I'm sure many of you know I have a growing list of AAPI children's books on this blog. But how many of you know that I also have a broader working list of Anti-Bias Children's Books on Pinterest? "Long ago" before I ever had a child of my own, I was a preschool teacher. And I tried very hard to be a certain kind of preschool teacher. One that embodied open-ended, progressive and anti-biased early learning. It sounded so idyllic and beautiful - plus it looks pretty good on paper, right? I laugh at myself a little now. I was so romantic and idealistic about it at the time.The truth is (and what I discovered pretty quickly) that kind of teaching/learning is much easier said than done. There were so many depressing barriers that came from so many unexpected places. I could write a whole other blog post on it (and probably will some day). Ultimately I decided preschool teaching wasn't how I wanted to fight the "good fight." And frankly I was way too tired from having a baby at home to give a damn after a while anyway. Yes of course I left a little (or a lot) more jaded and maybe a little more cynical. But there were a handful of powerful ideas I got to add to my tool belt too. One of the most important, and one I have come to stand by and champion powerfully, is the power of children's literature to address messages of bias.

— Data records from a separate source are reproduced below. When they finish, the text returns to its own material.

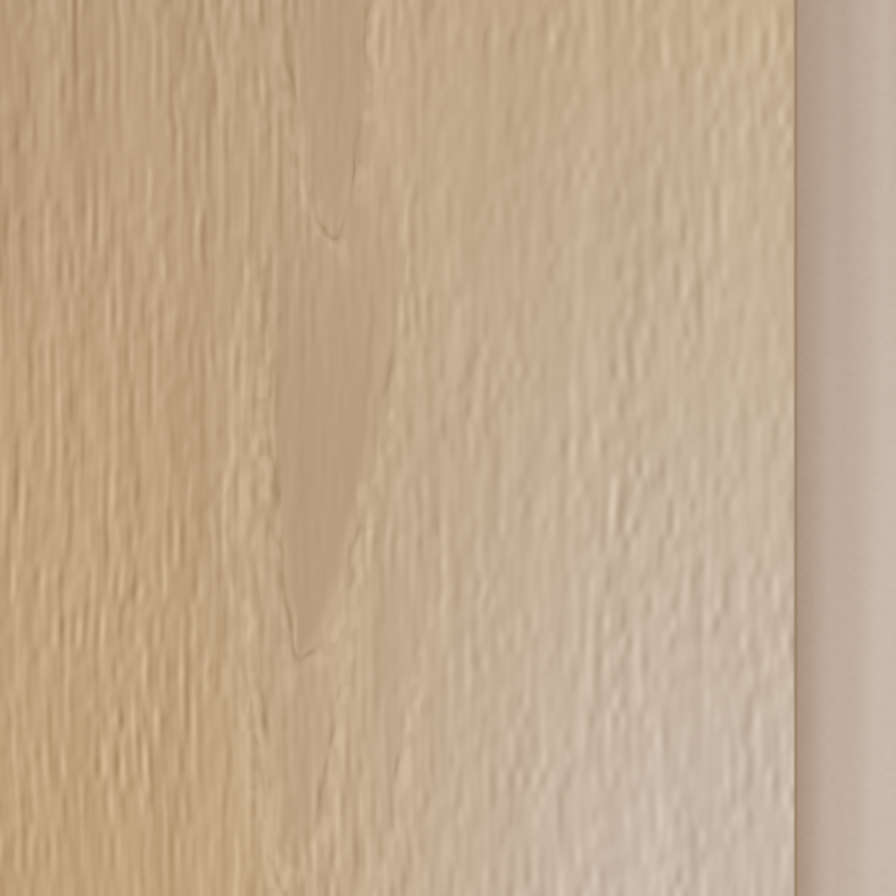
Reproduce this texture procedurally as a WebGL 2 fragment shader.

```glsl
#version 300 es
precision highp float;
// Pale oak board with nested cathedral grain, beside a smooth rounded trim strip.

uniform vec2 u_resolution;
out vec4 outColor;

// Board colours at the four corners
const vec3 TOP_LEFT = vec3(0.716, 0.608, 0.484);
const vec3 TOP_RIGHT = vec3(0.770, 0.680, 0.560);
const vec3 LOW_LEFT = vec3(0.750, 0.632, 0.482);
const vec3 LOW_RIGHT = vec3(0.785, 0.727, 0.672);
const vec3 HEARTWOOD = vec3(0.703, 0.595, 0.482);

// Trim strip
const float SEAM_X = 0.888;
const float SEAM_WIDTH = 0.0025;
const vec3 SEAM_COLOR = vec3(0.58, 0.48, 0.38);
const vec3 TRIM_DARK = vec3(0.672, 0.582, 0.508);
const vec3 TRIM_LIGHT = vec3(0.782, 0.724, 0.672);

// Grain: cells per canvas width and height
const vec2 FIBRE_SCALE = vec2(150.0, 20.0);
const vec2 PORE_SCALE = vec2(108.0, 46.0);
const vec2 STREAK_SCALE = vec2(56.0, 2.2);
const vec2 LIGHT_STEP = vec2(0.0023, -0.0013);
const float RELIEF = 0.094;
const float STREAK = 0.042;
const float LINE_DARKNESS = 0.070;

// Growth arcs: tip x, tip y, left spread, right spread
const int ARC_COUNT = 4;
const vec4 ARCS[ARC_COUNT] = vec4[](
  vec4(0.375, 0.735, 0.125, 0.080),
  vec4(0.335, 0.265, 0.065, 0.180),
  vec4(0.325, 0.035, 0.075, 0.120),
  vec4(0.360, -0.080, 0.150, 0.178));
const vec4 PATCH_STRENGTH = vec4(0.6, 1.0, 0.35, 0.15);

float hash(vec2 cell) {
  uvec2 q = uvec2(ivec2(cell)) * uvec2(1597334673u, 3812015801u);
  uint n = (q.x ^ q.y) * 1597334673u;
  n = (n ^ (n >> 15)) * 2246822519u;
  return float((n ^ (n >> 13)) >> 8) / 16777216.0;
}

float noise(vec2 p) {
  vec2 i = floor(p), f = fract(p);
  f = f * f * (3.0 - 2.0 * f);
  return mix(mix(hash(i), hash(i + vec2(1, 0)), f.x),
             mix(hash(i + vec2(0, 1)), hash(i + vec2(1, 1)), f.x), f.y);
}

// Surface height: long fibres on the left, short pores on the right
float grainHeight(vec2 p) {
  float fibres = noise(p * FIBRE_SCALE) + 0.6 * noise(p * FIBRE_SCALE * vec2(0.7, 2.8) + 31.0);
  float pores = noise(p * PORE_SCALE + 7.0) + 0.7 * noise(p * PORE_SCALE * vec2(0.85, 0.25) + 53.0);
  return mix(fibres, pores, smoothstep(0.25, 0.7, p.x));
}

// Signed distance to a lopsided parabola, positive inside
float arcDistance(vec2 p, vec4 arc) {
  vec2 d = p - arc.xy;
  float spread = d.x < 0.0 ? arc.z : arc.w;
  float slope = d.x / (spread * spread);
  return (d.y - d.x * slope) / length(vec2(2.0 * slope, 1.0));
}

vec3 boardColor(vec2 p) {
  float across = smoothstep(0.08, 0.82, p.x + 0.06 * (noise(p * 3.0) - 0.5));
  vec3 color = mix(mix(LOW_LEFT, LOW_RIGHT, across), mix(TOP_LEFT, TOP_RIGHT, across), p.y);

  // Gentle waver keeps the fibres from running dead straight
  vec2 q = p;
  q.x += 0.010 * (noise(p * vec2(7.0, 4.0)) - 0.5) + 0.003 * (noise(p * vec2(30.0, 26.0)) - 0.5);

  // Smooth heartwood patches, ragged at the rim, with broken soft lines
  float ragged = 0.006 * (noise(p * vec2(90.0, 42.0) + 3.0) - 0.5);
  float heart = 0.0, line = 0.0, rim = 0.0;
  for (int i = 0; i < ARC_COUNT; i++) {
    float d = arcDistance(q, ARCS[i]) + ragged;
    float h = p.y - ARCS[i].y;
    float fade = 1.0 - smoothstep(0.22, 0.62, h);
    float broken = smoothstep(0.32, 0.72, noise(p * vec2(30.0, 19.0) + float(i) * 17.0));
    float flecks = smoothstep(0.3, 0.7, noise(p * vec2(110.0, 62.0) + float(i) * 29.0));
    heart = max(heart, smoothstep(-0.002, 0.022, d) * fade * PATCH_STRENGTH[i]);
    line = max(line, exp(-pow(d / 0.0034, 2.0)) * mix(0.12, 1.0, broken) * mix(0.35, 1.0, fade)
                     * mix(0.5, 1.0, flecks));
    rim = max(rim, exp(-pow((d + 0.009) / 0.006, 2.0)) * flecks * fade);
  }
  color = mix(color, HEARTWOOD, 0.75 * heart);

  // Embossed grain lit from the side, plus long tonal streaks
  float relief = grainHeight(q + LIGHT_STEP) - grainHeight(q - LIGHT_STEP);
  float patchy = mix(0.5, 1.2, noise(p * vec2(13.0, 7.0) + 11.0));
  float streak = noise(q * STREAK_SCALE) + 0.7 * noise(q * STREAK_SCALE * vec2(2.3, 3.0)) - 0.85;
  float board = noise(p * vec2(11.0, 1.3) + 5.0) - 0.5;
  float shade = RELIEF * relief * patchy * (1.0 - 0.82 * heart);
  shade += STREAK * streak * mix(1.0, 0.45, across) * (1.0 - 0.7 * heart);
  shade += 0.028 * board + 0.034 * rim - LINE_DARKNESS * line;
  return color + shade * vec3(0.95, 1.0, 1.05);
}

vec3 trimColor(vec2 p) {
  float t = (p.x - SEAM_X) / (1.0 - SEAM_X);
  float bands = 0.14 * (noise(vec2(t * 8.0, p.y * 0.8)) - 0.5);
  float glow = 0.05 + 0.34 * smoothstep(0.0, 0.4, t) + 0.38 * smoothstep(0.45, 0.9, t);
  glow += 0.38 * (1.0 - p.y) * smoothstep(0.0, 0.35, t);
  float speckle = 0.012 * (noise(p * 170.0) - 0.5);
  return mix(TRIM_DARK, TRIM_LIGHT, clamp(glow + bands, 0.0, 1.0)) + speckle;
}

void main() {
  vec2 p = gl_FragCoord.xy / u_resolution;
  float edge = 1.0 / u_resolution.x;
  vec3 color = mix(boardColor(p), trimColor(p), smoothstep(-edge, edge, p.x - SEAM_X));
  float seam = 1.0 - smoothstep(0.0, SEAM_WIDTH + edge, abs(p.x - SEAM_X));
  outColor = vec4(mix(color, SEAM_COLOR, 0.75 * seam), 1.0);
}
```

In my classrooms, despite whatever (in)visible forces conspired to push back against my attempted messages of change, story time always seemed to set itself apart as fairly impenetrable. Why? I'm still not sure entirely. Something about the power of the pen, of words, of pictures being worth a thousand words. Something about the way children's minds and imaginations are turned for a moment almost completely away from the social forces that control our world to engage with and be completely engulfed by a different script. We, as a people, love stories. It's our nature. It's a chance to escape and sometimes an opportunity to think outside our box. And there's the real gold when it comes to undoing racism. Reading books with our children can challenge our thinking in a way we don't mind and actually often enjoy. Teachable moments! Teachable moments! Teachable moments!
That said. We can't just pick up any book and learn new things. Remember my August post on the shocking racism in children's lit publishing
(if you didn't read it yet, make sure you do now). There still aren't
enough children's books representing oppressed, targeted groups. Also, a lot of kids books out there unfortunately just reinforce the messages we're trying to undo. Check out this image from a 1933 Little Golden Book version of Walt Disney's Three Little Pigs:
Notice how "good," "vulnerable," and "innocent" are embodied by a light pink, flesh-colored pig while "bad," "menacing" and "dangerous" are embodied by a deep brown shaded fox. This concept of dark, brown and/or black being evil is still something we see today not only in kids books, but toys, TV, film, etc. Do you see striking parallels with the way we tend to view different raced peoples in general in our society? I remember being at a training a few years back. I mentioned to another educator the importance of doing projects with kids using/celebrating dark colors because they're colors we tend to avoid. The teacher nodded her head thoughtfully and said, "You know that's true. In my preschool if you go to the paint cabinet, black is the only color that's always full."
And it isn't always so black and white or obvious as this. Take for instance the much more recent Global Babies, a Global Fund for Children book that's been making it's way popularly around Seattle and is often touted as a celebration of diversity:
The book represents 17 babies from 17 different cultures. I read it to my son a bunch when he was little and at first found it pretty fabulous. But after a while I got to feeling funny. Why? I sat with it a while and realized, there are two U.S. babies pictured. One is white, the other is Native. Are there Asian babies in the book too? Yes, but they're not from here. Okay seriously. In a culture where we continue to battle the idea that Asians are un-American and where discriminatory practices against Asians have centrally involved exclusion based on foreignness, I don't find this kind of book very helpful, culturally sensitive or affirming.
So what DO we do? What I took away from my preschool teaching was a belief and a practice that I continue to use today. We don't have to be activists or lobbyists to rewrite the script (though if you are, my hat is definitely off to you). We can effect every day powerful change in our individual lives just by choosing carefully what we read with our children. Learn how to identify anti-bias books. It isn't that hard! I promise. See my November 2012 post Evaluating Children's Books for Bias. Once you get the hang of it it'll become like second nature to the point you won't even have to think about it. You can also always visit my Anti-Bias Children's Pinterest List. Then once you find the books, support them -- not only through reading/buying but also by asking teachers, libraries, bookstores, families and friends, etc. to do the same.
Isn't it cool to think we could change the world one children's book at a time?